It was the fall of 2012, and Harriette and I were sitting in her living room. Her kitchen had just been certified as a gluten free commercial kitchen, and she’d brought me over her not only to show me what she was doing, but also to try to get me to listen to the message she’d been hinting at with me for months.
I saw Harriette sporadically, usually at dance weekends where her catering business, True Color Cooking, provided us delicious meals with many dietary options. Since she only saw me once in a while, Harriette was the perfect person to notice the physical changes I was going through.
The most frightening part of this was the swelling and arthritis pain in my hands. I couldn’t bend my right thumb at the first joint more than about a quarter of an inch. As a person who literally works with her hands, I had already become scared enough to go to a rheumatologist the January before.
By Christmastime I knew I couldn’t go on like this. I made an appointment with a new, highly rated rheumatologist for the beginning of February. And on New Year’s Eve, bloated and sick and unable to fit in my dress I’d planned to wear, I decided that my New Year’s resolution was going to be to give up gluten.
My wonderful new doctor, Teresa Lawrence-Ford, said she’d heard about gluten intolerance (that was a new thing in 2012 – it was celiac or nothing in the medical establishment) and that the only way to find out if I had celiac was to go back on all that food I’d given up and then have an endoscopy. So, I went on my “Farewell to Gluten” tour. I had Krispy Kremes, and poppyseed scones and hamentashen, and bagels, and rolls…. And within a week I was SO sick that I never wanted to eat any of them ever again.
It was a long road back to health, working with Dr Lawrence-Ford, dietary doctors and integrated medicine physicians to help cure my leaky gut and make sure I was eating what my body needed. But I now remain within my normal weight range, I feel better, and my arthritis bothers me very little.
In terms of giving up an addictive habit, I don’t think there’s anything to do other than go cold turkey, as hard and unpleasant as that is. When my body craved bread, I had to learn to find ways to pause and listen to what else my body might like to eat that would be healthier for me. I also had to learn to say “no” to myself. Now, I’ll never go back to eating wheat. We’ll probably never know if it’s gluten itself, the protein gliadin created by hybridization of wheat, or side effects of pesticides, but whatever it is, I don’t need it in my body.
My healing here was both physical and mental. I wasn’t crazy, I was really sick. I had to be my own body detective to figure it out, and then find the right doctors to help me. I will always be grateful to Harriette for opening up my eyes and suggesting what turned out to be my solution.

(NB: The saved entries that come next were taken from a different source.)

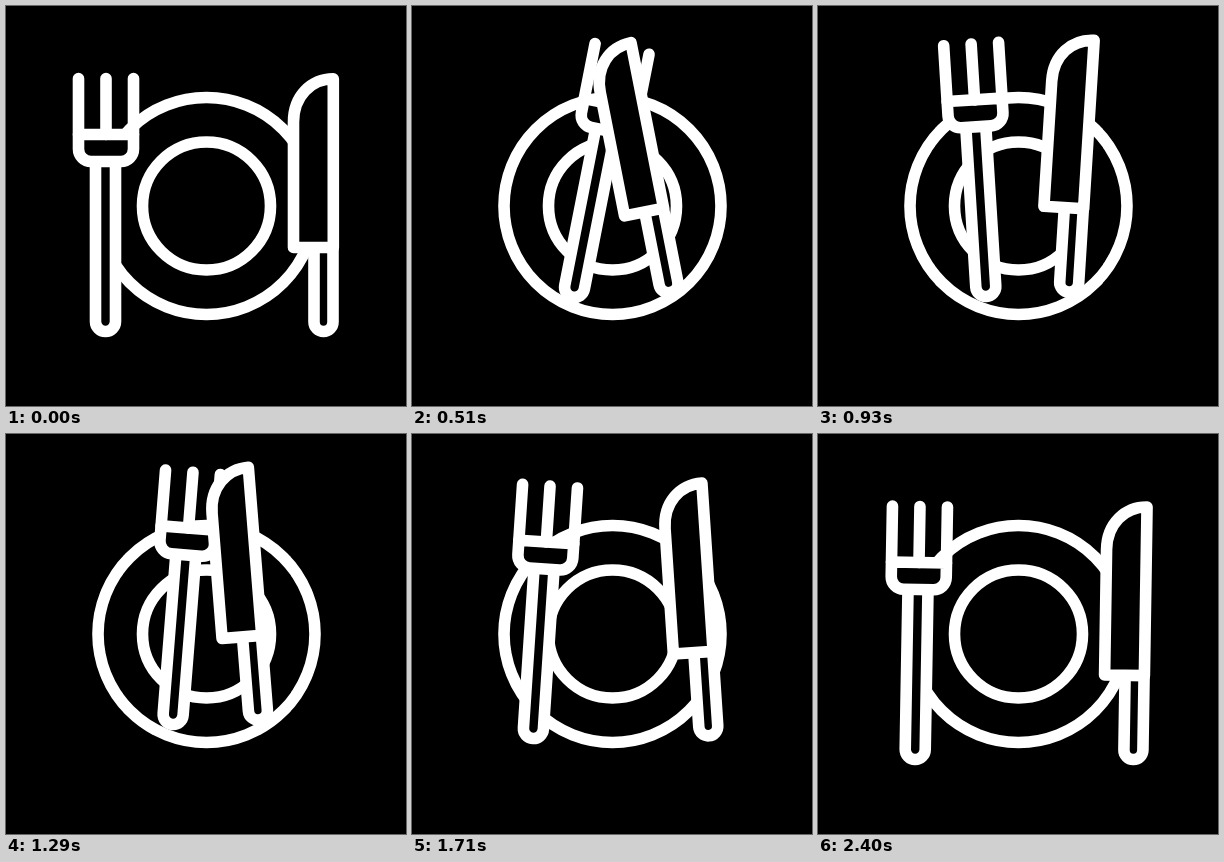
An HTML page for the animation above (2.49 s loop, 400 by 400 pixels).

```html
<!DOCTYPE html>
<html lang="en">
<head>
<meta charset="utf-8">
<title>Plate, fork and knife</title>
<style>
  html, body { margin: 0; width: 100%; height: 100%; overflow: hidden; background: #000; }
  svg { display: block; width: 100%; height: 100%; }
</style>
</head>
<body>
<svg viewBox="0 0 400 400" fill="#000" stroke="#fff" stroke-width="11.6" stroke-linecap="round" stroke-linejoin="round">
  <circle cx="200.5" cy="200" r="108.5"/>
  <circle cx="200.5" cy="200" r="64"/>
  <g id="fork">
    <path d="M89.5 156V315.5a10 10 0 0 0 20 0V156"/>
    <path d="M72.5 128.5V143a12.5 12.5 0 0 0 12.5 12.5H115a12.5 12.5 0 0 0 12.5 -12.5V128.5Z"/>
    <path d="M72.5 72.5V128.5M100 72.5V128.5M127.5 72.5V128.5"/>
  </g>
  <g id="knife">
    <path d="M308 241.5V316a9.5 9.5 0 0 0 19 0V241.5"/>
    <path d="M327.3 72.8C305 73 287.5 90 287.5 116V241.5H327.3Z"/>
  </g>
</svg>
<script>
const LOOP = 2490, STEP = 30, LAST = 2400;
const fork = document.getElementById('fork');
const knife = document.getElementById('knife');

// keys are [time, value] pairs, eased in and out between neighbours
function track(keys, t) {
  let i = 1;
  while (i < keys.length && keys[i][0] < t) i++;
  if (i === keys.length) return keys[i - 1][1];
  const [t0, a] = keys[i - 1], [t1, b] = keys[i];
  const u = Math.max(0, (t - t0) / (t1 - t0));
  return a + (b - a) * u * u * (3 - 2 * u);
}

const IN = -3.8, OUT = 11.2;
const swing = [
  [0, 0], [180, -6], [520, OUT], [660, IN], [800, OUT], [940, IN],
  [1080, OUT], [1220, IN], [1350, OUT], [1480, IN], [1590, OUT],
  [1795, -0.6], [2100, 0]
];
const slide = [[110, 0], [580, 1], [1500, 1], [1840, 0]];
const drop = [[1560, 1], [1920, -0.07], [2150, 0]];
const forkLift = [[240, 0], [540, 1], ...drop];
const knifeLift = [[190, 0], [540, 1], ...drop];
const lean = [[2100, 0], [2400, 1]];

function place(el, x, y, angle, dx, dy) {
  el.setAttribute('transform',
    `translate(${dx.toFixed(2)} ${dy.toFixed(2)}) rotate(${angle.toFixed(3)} ${x} ${y})`);
}

function draw(time) {
  const t = Math.min(LAST, Math.floor(time / STEP) * STEP);
  const a = track(swing, t), s = track(slide, t), e = track(lean, t);
  place(fork, 100, 311, a + e, 68 * s - 2.2 * e, -35 * track(forkLift, t));
  place(knife, 317, 311, -a + 0.9 * e, -66 * s - 2 * e, -39.5 * track(knifeLift, t));
}

function tick() {
  draw(performance.now() % LOOP);
  requestAnimationFrame(tick);
}
tick();
</script>
</body>
</html>
```
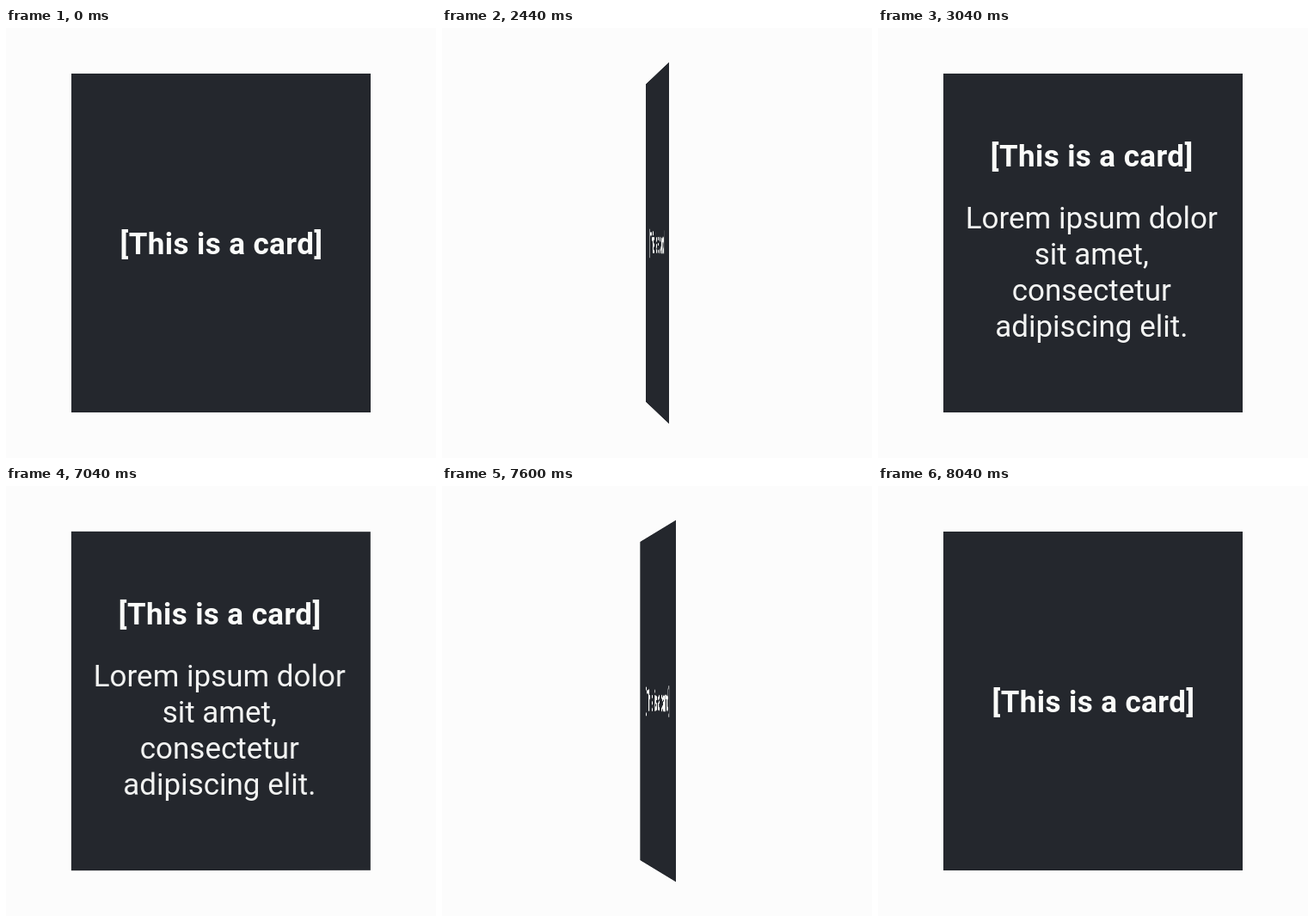
Write an HTML page that moves like this. It is 500x500 px and loops after 10 s.

```html
<!DOCTYPE html>
<html lang="en">
<head>
<meta charset="utf-8">
<title>Flip card</title>
<style>
  html, body { margin: 0; width: 100%; height: 100%; overflow: hidden; background: #fcfcfc; }
  svg { display: block; width: 500px; height: 500px; transform-origin: 250px 250px; }
  text { font: 400 35px Roboto, sans-serif; fill: #f3f4f3; text-anchor: middle; }
  .title { font-weight: 700; letter-spacing: .4px; fill: #fbfcfa; }
</style>
</head>
<body>
<svg id="card" viewBox="0 0 500 500">
  <rect x="76" y="53" width="348" height="394" fill="#24272d"/>
  <g id="front">
    <text class="title" x="250.5" y="262.5">[This is a card]</text>
  </g>
  <g id="back" visibility="hidden">
    <text class="title" x="248.7" y="161">[This is a card]</text>
    <text x="248.3" y="233">Lorem ipsum dolor</text>
    <text x="248.3" y="275">sit amet,</text>
    <text x="248.3" y="317">consectetur</text>
    <text x="248.3" y="359">adipiscing elit.</text>
  </g>
</svg>
<script>
  const LOOP = 10000, STEP = 40, FLIP = 1000;
  const OPEN = 2011, CLOSE = 7011;
  const card = document.getElementById('card');
  const front = document.getElementById('front');
  const back = document.getElementById('back');

  const clamp = v => Math.min(1, Math.max(0, v));
  const sine = v => (1 - Math.cos(Math.PI * v)) / 2;

  // Two eased quarter turns, pausing edge-on
  const turn = p => 90 * (sine(clamp(p * 2)) + sine(clamp(p * 2 - 1)));

  function angleAt(t) {
    return turn((t - OPEN) / FLIP) - turn((t - CLOSE) / FLIP);
  }

  function draw(ms) {
    const t = Math.floor((ms % LOOP + 2) / STEP) * STEP;
    const angle = angleAt(t);
    const flipped = angle > 90;
    const tilt = flipped ? 180 - angle : -angle;
    front.setAttribute('visibility', flipped ? 'hidden' : 'visible');
    back.setAttribute('visibility', flipped ? 'visible' : 'hidden');
    card.style.transform = Math.abs(tilt) < 0.01
      ? 'none'
      : `perspective(2700px) rotateY(${tilt.toFixed(3)}deg)`;
  }

  function tick() {
    draw(performance.now());
    requestAnimationFrame(tick);
  }
  tick();
</script>
</body>
</html>
```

Have you had to address habits that are harming you?
How did you do it?
Have you considered becoming your own “Body Detective?”